Meanwhile, other CARICOM countries have been happy to keep Jamaica distracted from the issues that really matter to our economic interest. The well-known Trinidadian practice of 'mamaguy', or flattering to deceive, has been put to effective use.
Jamaica's leaders have won high honour and praise from CARICOM; even as we are disadvantaged in our trade with the region. We are sold the noble objectives of Trinidad monitoring its imports; and it is used as an embargo against Jamaican products. We receive a grand promise of natural gas at concessional prices; but could never get Trinidad to seal a deal. And now Trinidad's foreign minister seemingly submits to the demand for a meeting with his Jamaican counterpart and both emerge triumphantly, preaching platitudes about "upholding the dignity of our Caribbean citizens" and committing to "resolving differences through constructive dialogue".
Continuous 'mamaguying' has perpetuated Trinidad's economic dominance of Jamaica ever since it became worried about a perceived threat from Jamaica's improving competitiveness in the early 1980s.
But Trinidad by no means holds a monopoly on mamaguying Jamaica's political leaders.
We were equally deluded by our negotiating partners of the Economic Partnership Agreement (EPA) and surrendered much of our economic interests in the process. Like CARICOM, the EPA exposed Jamaica's economic uncompetitiveness to be exploited by countries whose economic policies provide more competitive environments for their producers.

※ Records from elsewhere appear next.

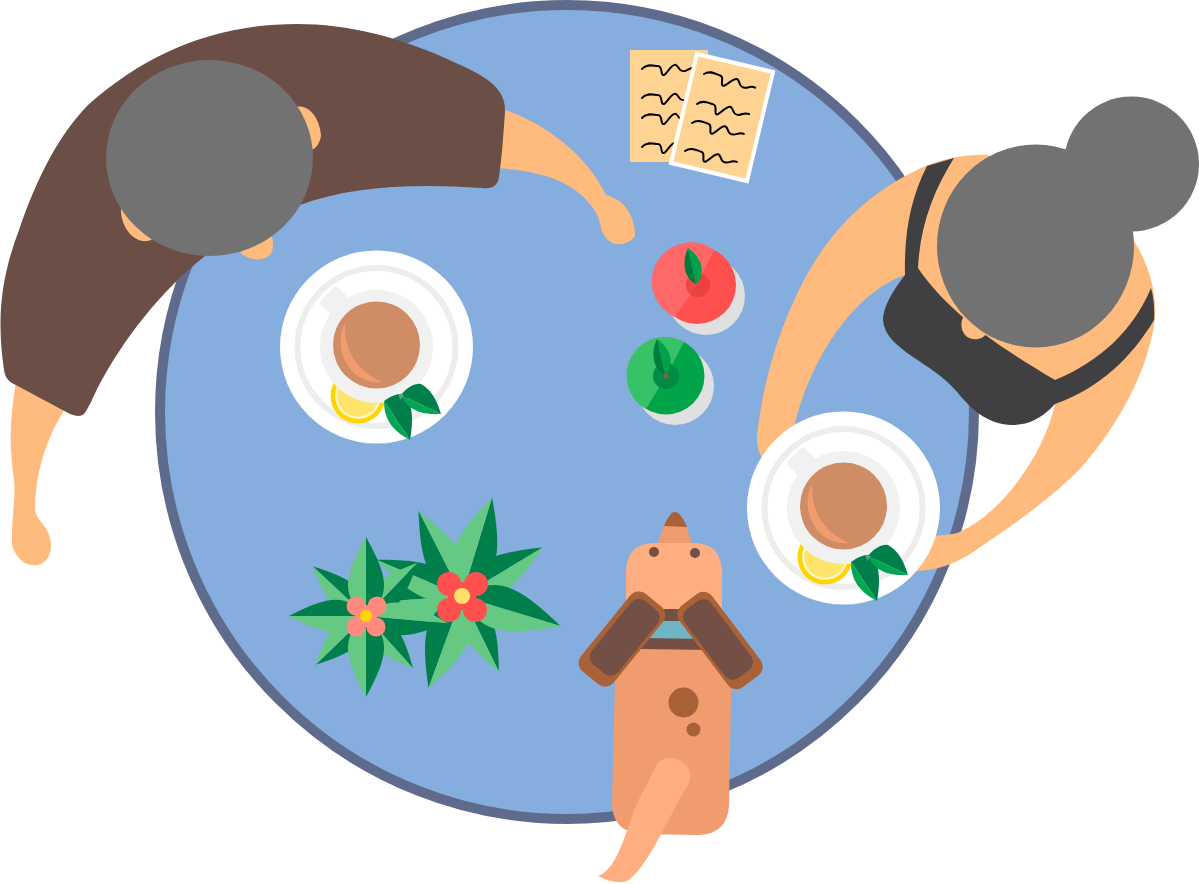
<!DOCTYPE html>
<html lang="en">
<head>
<meta charset="utf-8">
<title>Tea at the round table</title>
<style>
:root{--table:#85adde;--rim:#5f6b8c;--skin:#ffba7e;--shirt:#6b4f46;--hair:#727272;--dress:#403f41;--leaf:#66c983;--leaf-dark:#007f4a;--sprig:#00a651;--tea:#d08c65;--tea-light:#f09c6f;--fur:#f09c6f;--fur-light:#ffae81;--fur-dark:#a96138;--paw:#744f46;--paper:#ffd391;--shadow:#e0e0e0}
html,body{margin:0;width:1199px;height:884px;overflow:hidden;background:#fff}
svg{display:block}
.skin{fill:var(--skin)}.hair{fill:var(--hair)}.dress{fill:var(--dress)}.shirt{fill:var(--shirt)}
.fur{fill:var(--fur)}.fur-light{fill:var(--fur-light)}.fur-dark{fill:var(--fur-dark)}.paw{fill:var(--paw)}
.light{fill:var(--leaf)}.dark{fill:var(--leaf-dark)}.sprig{fill:var(--sprig)}
.paper{fill:var(--paper)}.shadow{fill:var(--shadow)}
.ink{fill:none;stroke:#000;stroke-width:2;stroke-linecap:round}
</style>
</head>
<body>
<svg width="1199" height="884" viewBox="0 0 1199 884" role="img" aria-label="Two people and a dog around a round tea table, seen from above">
<defs>
  <g id="leaf">
    <path class="dark" d="M0 0C26-26 50-22 100 0Z"/>
    <path class="light" d="M0 0C26 26 50 22 100 0Z"/>
  </g>
  <g id="scribble">
    <path class="ink" d="M0 0C5-6 12-3 16-3C21-3 18 7 22 6C25 5 30-6 34-4C38-1 37 3 43 2C47 1 48-2 53-1"/>
  </g>
  <g id="sprig-leaf">
    <path class="dark" d="M0 0C24-20 42-12 58 0Z"/>
    <path class="sprig" d="M0 0C22 18 40 12 58 0Z"/>
  </g>
  <g id="tea">
    <circle cx="376.500" cy="347" r="96.500" fill="#fff"/>
    <circle cx="376.500" cy="347" r="79" fill="none" stroke="#ededed" stroke-width="6"/>
    <rect x="-9" y="-13" width="38" height="24" rx="4" fill="#f1f1f1" transform="translate(333 301) rotate(45)"/>
    <circle cx="358" cy="396" r="27.500" fill="#ffd500"/>
    <circle cx="358" cy="396" r="23" fill="#fff5c4"/>
    <circle cx="358" cy="396" r="20.500" fill="#ffe46b"/>
    <circle cx="376.500" cy="346.500" r="56.500" fill="#f1f1f1"/>
    <circle cx="376.500" cy="345" r="43.500" fill="var(--tea)"/>
    <path fill="var(--tea-light)" d="M345 323C336 340 342 360 352 371C361 380 371 383 382 382C357 371 344 351 345 323Z"/>
    <path class="dark" d="M384 401C391 396 398 393 404 394C412 401 414 418 410 440Z"/>
    <path class="sprig" d="M384 401C384 420 393 431 410 440Z"/>
    <path class="dark" d="M401 395C408 386 416 383 421 384C432 390 437 401 441 414Z"/>
    <path class="sprig" d="M401 395C408 411 423 415 441 414Z"/>
    <path fill="#fff" d="M398 393L404 395L400 400Z" opacity=".3"/>
  </g>
  <g id="apple-leaf">
    <path fill="#00a14b" d="M688 248C698 255 704 265 701 276Q700 282 696 284Z"/>
    <path fill="#007b3e" d="M688 248C682 260 683 278 696 284Z"/>
  </g>
</defs>

<g id="table">
  <circle cx="567" cy="412" r="407" fill="var(--table)" stroke="var(--rim)" stroke-width="10"/>
</g>

<g id="man">
  <path class="skin" d="M500 108C542 122 585 152 606 195C623 199 635 214 635 236C629 245 615 247 608 240C598 230 603 222 593 208C573 180 540 171 496 168Z"/>
  <path class="skin" d="M17 375C11 412 8 440 14 480C16 500 11 520 12 545C17 562 30 568 41 564C51 559 53 546 49 535C45 523 36 520 35 509C35 475 45 440 66 407Z"/>
  <path class="shirt" d="M297 24C348 24 401 37 456 63C490 78 506 90 505 112C503 140 502 156 499 177Q497 190 482 188C410 183 348 187 300 205L205 256C160 292 124 338 97 389C92 400 88 409 84 414Q80 418 70 414L12 383Q5 379 4 370C-4 315 2 275 19 230C38 175 59 135 88 105C150 50 220 24 297 24Z"/>
  <path class="skin" d="M297 107C309 104 320 119 321 136Q318 151 306 151Z"/>
  <path class="skin" d="M121 208C120 225 132 243 148 241Q154 239 157 235Z"/>
  <path class="skin" d="M240 253C251 261 263 261 270 255C275 248 273 238 270 230Z"/>
  <ellipse class="hair" cx="209.500" cy="158" rx="103.500" ry="98"/>
</g>

<g id="notes">
  <rect class="paper" x="630" y="50" width="78" height="112"/>
  <use href="#scribble" x="642" y="69"/>
  <use href="#scribble" x="642" y="98"/>
  <use href="#scribble" x="642" y="118"/>
  <use href="#scribble" x="642" y="147"/>
  <path class="paper" stroke="#fff" stroke-width="4" d="M697 54L773 72L747 181L671 163Z"/>
  <use href="#scribble" transform="translate(704 74) rotate(16)"/>
  <use href="#scribble" transform="translate(697 104) rotate(12)"/>
  <use href="#scribble" transform="translate(692 123) rotate(13)"/>
  <use href="#scribble" transform="translate(685 151) rotate(13)"/>
</g>

<g id="apples">
  <circle class="shadow" cx="706" cy="296" r="39"/>
  <circle cx="697" cy="285" r="39" fill="#ff4f4f"/>
  <path fill="#ff6868" d="M697 285L714 250A39 39 0 1 0 675 317Z"/>
  <circle cx="698" cy="285" r="12" fill="#e23c3c" opacity=".7"/>
  <use href="#apple-leaf"/>
  <circle class="shadow" cx="675" cy="386" r="39"/>
  <circle cx="666" cy="376" r="38.500" fill="#00a54a"/>
  <path fill="#38c268" d="M666 376L684 342A38.500 38.500 0 1 0 646 409Z"/>
  <circle cx="666" cy="376" r="13" fill="#008b45"/>
  <use href="#apple-leaf" x="-31" y="91"/>
  <circle cx="666" cy="376" r="2.500" fill="#9b5a35"/>
</g>

<g id="woman">
  <path class="skin" d="M928 165Q960 153 988 155L1132 238C1147 260 1157 290 1155 318C1149 369 1119 425 1080 469C1048 501 1010 527 970 554Q945 570 917 571L915 540C926 534 940 537 957 533C1000 516 1044 455 1055 404L905 275C860 290 812 350 794 428L764 461Q756 450 757 436C762 390 775 335 805 278C835 223 875 188 928 165Z"/>
  <path class="dress" d="M927 166L954 158C934 190 920 225 918 268C945 308 990 342 1055 380C1099 362 1133 331 1151 288Q1155 302 1154 320C1132 357 1099 389 1055 404C1040 421 1025 425 1012 425C990 424 974 413 958 393C933 362 885 350 883 320Q883 303 905 275C904 235 910 199 927 166Z"/>
  <path class="skin" d="M966 313C960 319 960 329 965 335C972 342 983 340 988 332Z"/>
  <circle class="hair" cx="1131.500" cy="164" r="67.500"/>
  <ellipse class="hair" cx="1035.500" cy="246" rx="98.500" ry="101.500"/>
</g>

<g id="cups">
  <use href="#tea"/>
  <use href="#tea" x="467" y="161"/>
</g>

<g id="plants">
  <g id="red-flower" transform="translate(462 596)">
    <use href="#leaf" transform="rotate(176) scale(.78 -.9)"/>
    <use href="#leaf" transform="rotate(203) scale(.93 -.9)"/>
    <use href="#leaf" transform="rotate(243) scale(.96 1)"/>
    <use href="#leaf" transform="rotate(64) scale(.84 .9)"/>
    <use href="#leaf" transform="rotate(110) scale(.98 -1.200)"/>
    <use href="#leaf" transform="rotate(-31) scale(.94 1)"/>
    <use href="#leaf" transform="rotate(17) scale(1.030 1.200)"/>
    <use href="#leaf" transform="rotate(-73) scale(1.030 -1.200)"/>
    <g fill="#ff4f4f">
      <circle cx="-13" cy="-12" r="12"/><circle cx="14" cy="-12" r="12"/>
      <circle cx="-13" cy="14" r="12"/><circle cx="13" cy="14" r="12"/>
      <circle r="14"/>
    </g>
    <circle r="8" fill="#ffe069"/>
  </g>
  <g id="pink-flower" transform="translate(366 616)">
    <use href="#leaf" transform="rotate(223) scale(.73 -.8)"/>
    <use href="#leaf" transform="rotate(136) scale(.7 .8)"/>
    <use href="#leaf" transform="rotate(48) scale(.7 .8)"/>
    <use href="#leaf" transform="rotate(-46) scale(.74 -.8)"/>
    <use href="#leaf" transform="rotate(5) scale(.82 -.9)"/>
    <use href="#leaf" transform="rotate(180) scale(.77 -.9)"/>
    <use href="#leaf" transform="rotate(90) scale(.81 1)"/>
    <use href="#leaf" transform="rotate(-90) scale(.79 -1)"/>
    <g fill="#ff8a7d">
      <circle cx="-10" cy="-10" r="9.500"/><circle cx="11" cy="-10" r="9.500"/>
      <circle cx="-10" cy="11" r="9.500"/><circle cx="10" cy="11" r="9.500"/>
      <circle r="11"/>
    </g>
    <circle r="6" fill="#ffd500"/>
  </g>
</g>

<g id="dog">
  <path class="fur" d="M657 546L666 521Q675 504 684 521L693 546Z"/>
  <path class="fur-dark" d="M664 526C668 517 671 512 675 512C679 512 683 518 687 527Z"/>
  <path class="fur" d="M616 640L732 642L729 806Q727 834 699 835L640 834Q612 831 612 803Z"/>
  <path class="fur-light" d="M626 570Q628 543 654 543H694Q720 543 722 570V622H626Z"/>
  <path class="paw" d="M648 609H702L710 650L640 649Z"/>
  <path fill="#70b5c5" d="M650 621H698L702 639L645 638Z"/>
  <circle class="paw" cx="654" cy="552" r="5"/>
  <circle class="paw" cx="695" cy="553" r="5"/>
  <g transform="translate(622 639) rotate(39)">
    <rect class="fur-dark" x="-21" y="-50" width="42" height="100" rx="11"/>
    <rect class="paw" x="-16" y="-44" width="34" height="82" rx="10"/>
  </g>
  <g transform="translate(719 640) rotate(-37)">
    <rect class="fur-dark" x="-20" y="-50" width="41" height="102" rx="11"/>
    <rect class="paw" x="-17" y="-44" width="33" height="86" rx="10"/>
  </g>
  <circle class="fur-dark" cx="683.500" cy="702.500" r="15"/>
  <circle class="fur-dark" cx="693.500" cy="729.500" r="7"/>
  <path class="fur-light" d="M656 766C661 757 672 756 681 761C691 767 692 777 688 785C669 815 651 862 629 880Q618 886 598 876C619 869 627 825 638 801Z"/>
</g>
</svg>
</body>
</html>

The Government's continued failure to implement policies which can improve our competitiveness might be explained by the number of influential Jamaicans who benefit from the status quo and are prepared to mamaguy it into believing that its economic policies are sound. This has not only ruined our economy but has widened the income disparity in the society.
US President Barack Obama pointed out in a recent speech that a society disfigured by the degree of income disparity which exists in Jamaica and Argentina retards economic development.
Such an unflattering reference to Jamaica by the United States' first black president must have rattled the graves of the founding fathers of the People's National Party and irked a prime minister whose calling card is 'love for the poor'.
The conspicuousness of our extreme income disparity to outsiders leads one to wonder if our own leaders could have failed to notice it, and more important, why they have failed to do anything about it over all these years.
It is not beyond Jamaica's capacity to build an economy capable of providing equitable prosperity for our people and attract the respect, rather than the derision, of others. But the Government must will itself to focus on the goal of economic development and build a steely resistance to 'mamaguy' from any quarter.
Claude Clarke is a businessman and former minister of industry. Email feedback to firstname.lastname@example.org.